Segment Open
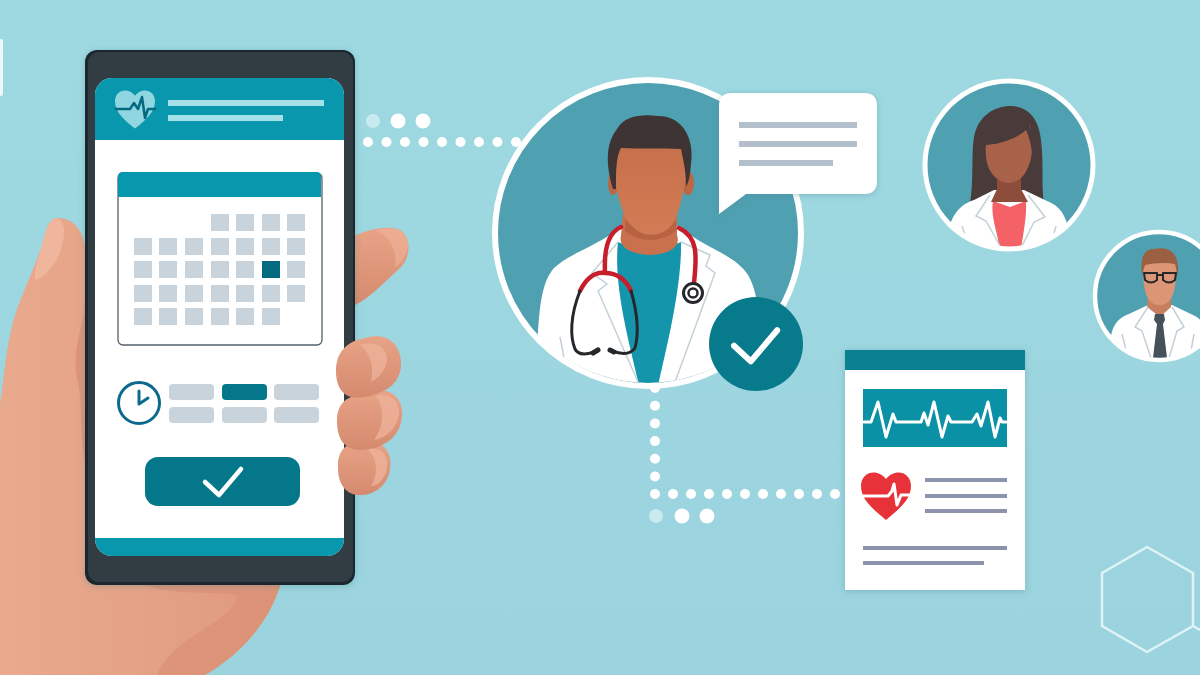
<!DOCTYPE html>
<html lang="en">
<head>
<meta charset="utf-8">
<title>Online doctor appointment</title>
<style>
:root {
  --sky: #9dd6e0;
  --teal: #0897ac;
  --teal-dark: #04788a;
  --teal-deep: #046a80;
  --portrait: #4fa0b1;
  --white: #fff;
  --grey: #c8d3dc;
  --rule: #b3c0cc;
  --case: #313d43;
  --skin: #e5a083;
  --skin-shade: #d98d71;
  --skin-light: #f0b69d;
  --skin-brown: #c9714c;
  --red: #e8323a;
  --ink: #26272b;
}
html, body { margin: 0; height: 100%; overflow: hidden; background: var(--sky); }
svg { display: block; width: 1200px; height: 675px; }
.white { fill: var(--white); }
.teal { fill: var(--teal); }
.grey { fill: var(--grey); }
.skin { fill: var(--skin); }
.skin-shade { fill: var(--skin-shade); }
.skin-light { fill: var(--skin-light); }
.portrait { fill: var(--portrait); }
.ring { fill: none; stroke: var(--white); }
.line { fill: none; stroke-linecap: round; stroke-linejoin: round; }
.dots { fill: none; stroke: var(--white); stroke-width: 10; stroke-linecap: round; }
.rule { fill: none; stroke: var(--rule); stroke-width: 6; }
.record-rule { fill: none; stroke: #8d93ad; stroke-width: 4; }
.fold { fill: none; stroke: #c3d0d8; stroke-width: 1.5; }
</style>
</head>
<body>
<svg viewBox="0 0 1200 675" role="img" aria-label="Hand holding a phone with a booking calendar, linked to doctors and a medical record">
  <defs>
    <linearGradient id="sky-shade" x1="0" y1="0" x2="0" y2="1">
      <stop offset="0" stop-color="#9ed9e1"/>
      <stop offset="1" stop-color="#9bd3de"/>
    </linearGradient>
    <linearGradient id="palm-shade" x1="0" y1="0" x2="1" y2="0">
      <stop offset="0" stop-color="#e9a98d"/>
      <stop offset="1" stop-color="#e09a7d"/>
    </linearGradient>
    <linearGradient id="finger-shade" x1="0" y1="0" x2="0" y2="1">
      <stop offset="0" stop-color="#e8a386"/>
      <stop offset="1" stop-color="#d58a6e"/>
    </linearGradient>
    <linearGradient id="face-shade" x1="0" y1="0" x2="0" y2="1">
      <stop offset="0" stop-color="#c56e4a"/>
      <stop offset="1" stop-color="#d27c55"/>
    </linearGradient>
    <filter id="soft-shadow" x="-20%" y="-20%" width="140%" height="140%">
      <feDropShadow dx="0" dy="1" stdDeviation="3" flood-color="#4a8794" flood-opacity=".4"/>
    </filter>
    <clipPath id="main-portrait"><ellipse cx="648" cy="233" rx="151" ry="150"/></clipPath>
    <clipPath id="second-portrait"><circle cx="1009" cy="165" r="83"/></clipPath>
    <clipPath id="third-portrait"><circle cx="1159" cy="296" r="63"/></clipPath>
    <clipPath id="phone-screen"><rect x="95" y="78" width="249" height="478" rx="17"/></clipPath>
    <rect id="day" width="18" height="17"/>
    <g id="week">
      <use href="#day"/><use href="#day" x="25"/><use href="#day" x="51"/><use href="#day" x="77"/>
      <use href="#day" x="102"/><use href="#day" x="128"/><use href="#day" x="153"/>
    </g>
    <rect id="slot" width="45" height="16" rx="4"/>
    <path id="heart" d="M0 47C-12 37-25 27-25 13C-25-2-8-5 0 6C8-5 25-2 25 13C25 27 12 37 0 47Z"/>
    <path id="tick" d="M0 14L14 27L36 1"/>
  </defs>

  <rect id="background" width="1200" height="675" fill="url(#sky-shade)"/>
  <g id="edge-marks" class="white">
    <rect x="-3" y="39" width="6" height="57" rx="2" opacity=".8"/>
    <rect x="0" y="562" width="1.5" height="48" opacity=".8"/>
  </g>
  <g id="hexagon" class="line" stroke="#e0f3f6" stroke-width="2.5">
    <path d="M1147 547L1193 573V626L1147 652L1102 626V573ZM1193 626L1202 631"/>
  </g>

  <g id="hand-behind">
    <path fill="url(#palm-shade)" d="M85 247C84 232 73 217 57 218C48 219 46 231 42 245C33 273 18 301 12 326C4 360 3 390 0 404V675H205C244 652 270 620 281 583L88 570Z"/>
    <path class="skin-light" d="M57 218C46 219 45 236 40 253C36 267 33 275 36 280C47 276 58 261 62 246C65 234 66 222 57 218Z"/>
    <path class="skin-shade" d="M85 300C84 328 70 352 78 382C83 405 79 440 86 465Z" opacity=".65"/>
    <path class="skin-shade" d="M135 583C178 597 216 590 237 596C230 626 176 632 157 675H205C244 652 270 620 281 583Z" opacity=".55"/>
    <path fill="url(#finger-shade)" d="M350 238C367 229 388 225 400 230C412 237 411 259 399 269C383 283 368 301 350 307Z"/>
    <path class="skin-light" d="M376 231C389 226 406 228 408 243C408 254 402 263 395 267C398 250 389 236 376 231Z" opacity=".55"/>
  </g>

  <g id="phone">
    <rect x="85" y="50" width="270" height="535" rx="12" fill="#1f282d" filter="url(#soft-shadow)"/>
    <rect x="88" y="52" width="265" height="530" rx="11" fill="var(--case)"/>
    <g clip-path="url(#phone-screen)">
      <rect class="white" x="95" y="78" width="249" height="478"/>
      <rect class="teal" x="95" y="78" width="249" height="62"/>
      <rect class="teal" x="95" y="538" width="249" height="18"/>
    </g>
    <g id="app-header">
      <use href="#heart" transform="translate(135 91) scale(.8)" fill="#8fd6e0"/>
      <path class="line" stroke="var(--teal-deep)" stroke-width="2.5" d="M116 109H130L134 103L138 109L142 97L145 118L148 109H155"/>
      <path d="M168 103H324M168 118H283" stroke="#a5e0e8" stroke-width="6"/>
    </g>
    <g id="calendar">
      <rect class="white" x="118" y="173" width="204" height="172" rx="5" stroke="#55616b" stroke-width="1.3"/>
      <path class="teal" d="M118 197V177Q118 172 123 172H316Q321 172 321 177V197Z"/>
      <g class="grey">
        <use href="#day" x="211" y="214"/><use href="#day" x="236" y="214"/><use href="#day" x="262" y="214"/><use href="#day" x="287" y="214"/>
        <use href="#week" x="134" y="238"/>
        <use href="#week" x="134" y="261"/>
        <use href="#week" x="134" y="285"/>
        <use href="#day" x="134" y="308"/><use href="#day" x="159" y="308"/><use href="#day" x="185" y="308"/><use href="#day" x="211" y="308"/><use href="#day" x="236" y="308"/><use href="#day" x="262" y="308"/>
      </g>
      <use id="chosen-day" href="#day" x="262" y="261" fill="var(--teal-deep)"/>
    </g>
    <g id="time-slots">
      <g class="line" stroke="#0c6a8c" stroke-width="3">
        <circle cx="139" cy="403" r="20.5"/>
        <path d="M139 391V404L148 398"/>
      </g>
      <g class="grey">
        <use href="#slot" x="169" y="384"/><use href="#slot" x="274" y="384"/>
        <use href="#slot" x="169" y="407"/><use href="#slot" x="222" y="407"/><use href="#slot" x="274" y="407"/>
      </g>
      <use id="chosen-slot" href="#slot" x="222" y="384" fill="var(--teal-dark)"/>
    </g>
    <g id="confirm-button">
      <rect x="145" y="457" width="155" height="49" rx="13" fill="var(--teal-dark)"/>
      <use href="#tick" x="205" y="468" class="line" stroke="#fff" stroke-width="4.5"/>
    </g>
  </g>

  <g id="fingers-front">
    <path fill="url(#finger-shade)" d="M338 468C337 450 347 441 363 443C382 438 393 452 390 469C388 487 372 496 358 495C345 494 338 483 338 468Z"/>
    <path class="skin-light" d="M368 449C381 446 389 455 387 468C385 479 378 486 371 486C379 473 377 459 368 449Z" opacity=".7"/>
    <path fill="url(#finger-shade)" d="M337 421C337 401 349 396 364 394C386 384 403 395 402 415C401 439 381 449 361 450C345 450 337 440 337 421Z"/>
    <path class="skin-light" d="M376 396C391 392 400 402 399 414C397 429 386 438 374 440C384 426 385 409 376 396Z" opacity=".7"/>
    <path fill="url(#finger-shade)" d="M336 371C336 351 348 341 365 338C386 332 400 343 401 362C402 383 386 393 365 397C346 401 336 390 336 371Z"/>
    <path class="skin-light" d="M360 345C377 340 387 348 387 360C386 370 379 378 371 382C374 367 371 354 360 345Z" opacity=".7"/>
  </g>

  <g id="connectors">
    <path class="dots" stroke-dasharray="0 18.5" d="M368 142H518"/>
    <path class="dots" stroke-dasharray="0 17.7" d="M655 388V494"/>
    <path class="dots" stroke-dasharray="0 18" d="M655 494H838"/>
    <g class="white">
      <circle cx="373" cy="121" r="7" fill="#c9ebef"/><circle cx="398" cy="121" r="7.5"/><circle cx="423" cy="121" r="7.5"/>
      <circle cx="656" cy="516" r="7" fill="#c9ebef"/><circle cx="682" cy="516" r="7.5"/><circle cx="707" cy="516" r="7.5"/>
    </g>
  </g>

  <g id="main-doctor">
    <ellipse class="portrait" cx="648" cy="233" rx="153" ry="153"/>
    <g clip-path="url(#main-portrait)">
      <path class="white" d="M536 395C538 340 536 287 554 268C570 253 598 246 622 226H680C700 247 734 253 748 275C763 300 760 350 762 395Z"/>
      <path fill="#1595ac" d="M618 242L650 254L681 242C682 287 666 350 657 390H640C630 345 613 287 618 242Z"/>
      <path fill="var(--skin-brown)" d="M624 202H677V235C681 246 671 254 650 255C630 254 618 247 621 235Z"/>
      <path fill="#a9573a" d="M625 219C642 238 660 238 676 219V231C661 243 640 243 625 231Z" opacity=".55"/>
      <ellipse cx="613" cy="183" rx="5" ry="12" fill="#bd6643"/><ellipse cx="688" cy="183" rx="6" ry="12" fill="#bd6643"/>
      <path fill="url(#face-shade)" d="M614 145C633 126 668 128 687 145C688 182 681 206 674 222C663 239 640 239 629 222C619 207 613 184 614 145Z"/>
      <path fill="#3d3433" d="M613 189C606 166 605 144 617 129C624 116 642 114 657 116C681 115 695 137 691 164C690 175 689 183 686 186C686 169 683 160 681 149C662 148 640 149 621 148C616 157 616 170 616 189Z"/>
      <path class="fold" d="M618 242L592 273L607 284L598 291L638 382M681 242L710 255L706 266L715 273L675 382M560 337C564 355 566 370 566 384"/>
      <g id="stethoscope" class="line">
        <path stroke="#c71e2b" stroke-width="4.5" d="M621 227C607 233 604 251 605 272M580 291C587 277 596 272 605 273C618 273 626 280 631 291M679 228C698 237 697 255 694 283"/>
        <path stroke="var(--ink)" stroke-width="3" d="M580 291C570 316 570 337 575 349Q579 357 594 352M631 291C638 315 639 333 635 348Q629 357 612 351"/>
        <path stroke="var(--ink)" stroke-width="5" d="M593 353L598 350M610 350L614 352"/>
        <circle cx="693" cy="293" r="9.5" stroke="var(--ink)" stroke-width="3" fill="#fff"/>
        <circle cx="693" cy="293" r="4.5" stroke="var(--ink)" stroke-width="2.5"/>
      </g>
    </g>
    <ellipse class="ring" cx="648" cy="233" rx="153" ry="153" stroke-width="6"/>
    <g id="speech-bubble">
      <path class="white" filter="url(#soft-shadow)" d="M732 93H864Q877 93 877 106V181Q877 194 864 194H746L719 214V106Q719 93 732 93Z"/>
      <path class="rule" d="M739 125H857M739 144H857M739 163H833"/>
    </g>
    <g id="approved-badge">
      <circle cx="756" cy="344" r="47" fill="#077a8b"/>
      <use href="#tick" transform="translate(734 329) scale(1.2)" class="line" stroke="#fff" stroke-width="5"/>
    </g>
  </g>

  <g id="second-doctor">
    <circle class="portrait" cx="1009" cy="165" r="84"/>
    <g clip-path="url(#second-portrait)">
      <path fill="#493b39" d="M970 203C974 181 971 155 974 137C978 116 994 106 1011 106C1030 107 1039 121 1041 140C1044 164 1041 183 1044 204Z"/>
      <path class="white" d="M944 255C948 219 956 206 974 200L994 190H1024L1047 201C1065 208 1069 222 1072 255Z"/>
      <path fill="#f46268" d="M993 201L1010 207L1026 201C1027 221 1022 237 1021 252H1000C999 236 990 217 993 201Z"/>
      <path fill="#8d4d3a" d="M997 173H1021V189L1028 202H991L997 189Z"/>
      <path fill="#a9624a" d="M986 143C1001 143 1016 137 1030 125C1035 150 1031 166 1023 176C1014 185 1003 185 995 177C986 168 985 156 986 143Z"/>
      <path fill="#493b39" d="M984 151C981 127 998 113 1015 116C1031 119 1035 133 1032 154C1031 143 1029 137 1026 130C1016 139 1001 144 986 145Z"/>
      <path class="fold" d="M990 195L976 216L986 221L1000 246M1028 195L1045 217L1034 222L1022 246M962 226L967 241M1056 226L1052 241"/>
    </g>
    <circle class="ring" cx="1009" cy="165" r="84" stroke-width="5"/>
  </g>

  <g id="third-doctor">
    <circle class="portrait" cx="1159" cy="296" r="64"/>
    <g clip-path="url(#third-portrait)">
      <path class="white" d="M1109 365C1109 331 1113 320 1129 314L1148 305H1172L1193 315C1207 321 1210 337 1210 365Z"/>
      <path fill="#c77f60" d="M1148 294H1171V307L1160 317L1147 307Z"/>
      <path fill="#dc9675" d="M1144 261H1176C1177 280 1175 293 1170 300C1164 307 1155 307 1149 300C1144 293 1142 279 1144 261Z"/>
      <path fill="#9b5f42" d="M1142 275C1140 259 1143 249 1154 249C1168 246 1180 251 1178 276L1175 264C1165 262 1154 263 1145 265Z"/>
      <g class="line" stroke="var(--ink)" stroke-width="2">
        <path d="M1144 273H1157V280Q1151 285 1145 280ZM1163 273H1176L1175 280Q1169 285 1163 280ZM1157 275H1163"/>
      </g>
      <path fill="#44505a" d="M1155 314H1164L1165 320L1163 324L1167 358H1153L1157 324L1154 320Z"/>
      <path class="fold" d="M1148 307L1135 327L1142 331L1151 358M1172 307L1184 327L1177 331L1169 358M1122 334L1126 350M1194 334L1191 351"/>
    </g>
    <circle class="ring" cx="1159" cy="296" r="64" stroke-width="4.5"/>
  </g>

  <g id="medical-record">
    <rect class="white" x="845" y="350" width="180" height="240" filter="url(#soft-shadow)"/>
    <rect x="845" y="350" width="180" height="20" fill="#0a8090"/>
    <rect x="863" y="389" width="144" height="58" fill="#0b91a5"/>
    <path class="line" stroke="#fff" stroke-width="3" d="M864 422H871L878 402L886 437L893 414L896 422H921L924 413L928 425L934 402L942 437L948 416L951 422H972L977 414L981 426L988 402L995 437L1000 418L1002 422H1006"/>
    <use href="#heart" x="886" y="473" fill="var(--red)"/>
    <path class="line" stroke="#fff" stroke-width="3" d="M862 496H888L892 491L894 484L897 505L901 495H911"/>
    <path class="record-rule" d="M925 480H1007M925 496H1007M925 511H1007M863 548H1007M863 563H984"/>
  </g>
</svg>
</body>
</html>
Segment Closed
A line counts if it holds the word "calendar". Work out how many lines in the listing count, and give only that number.

2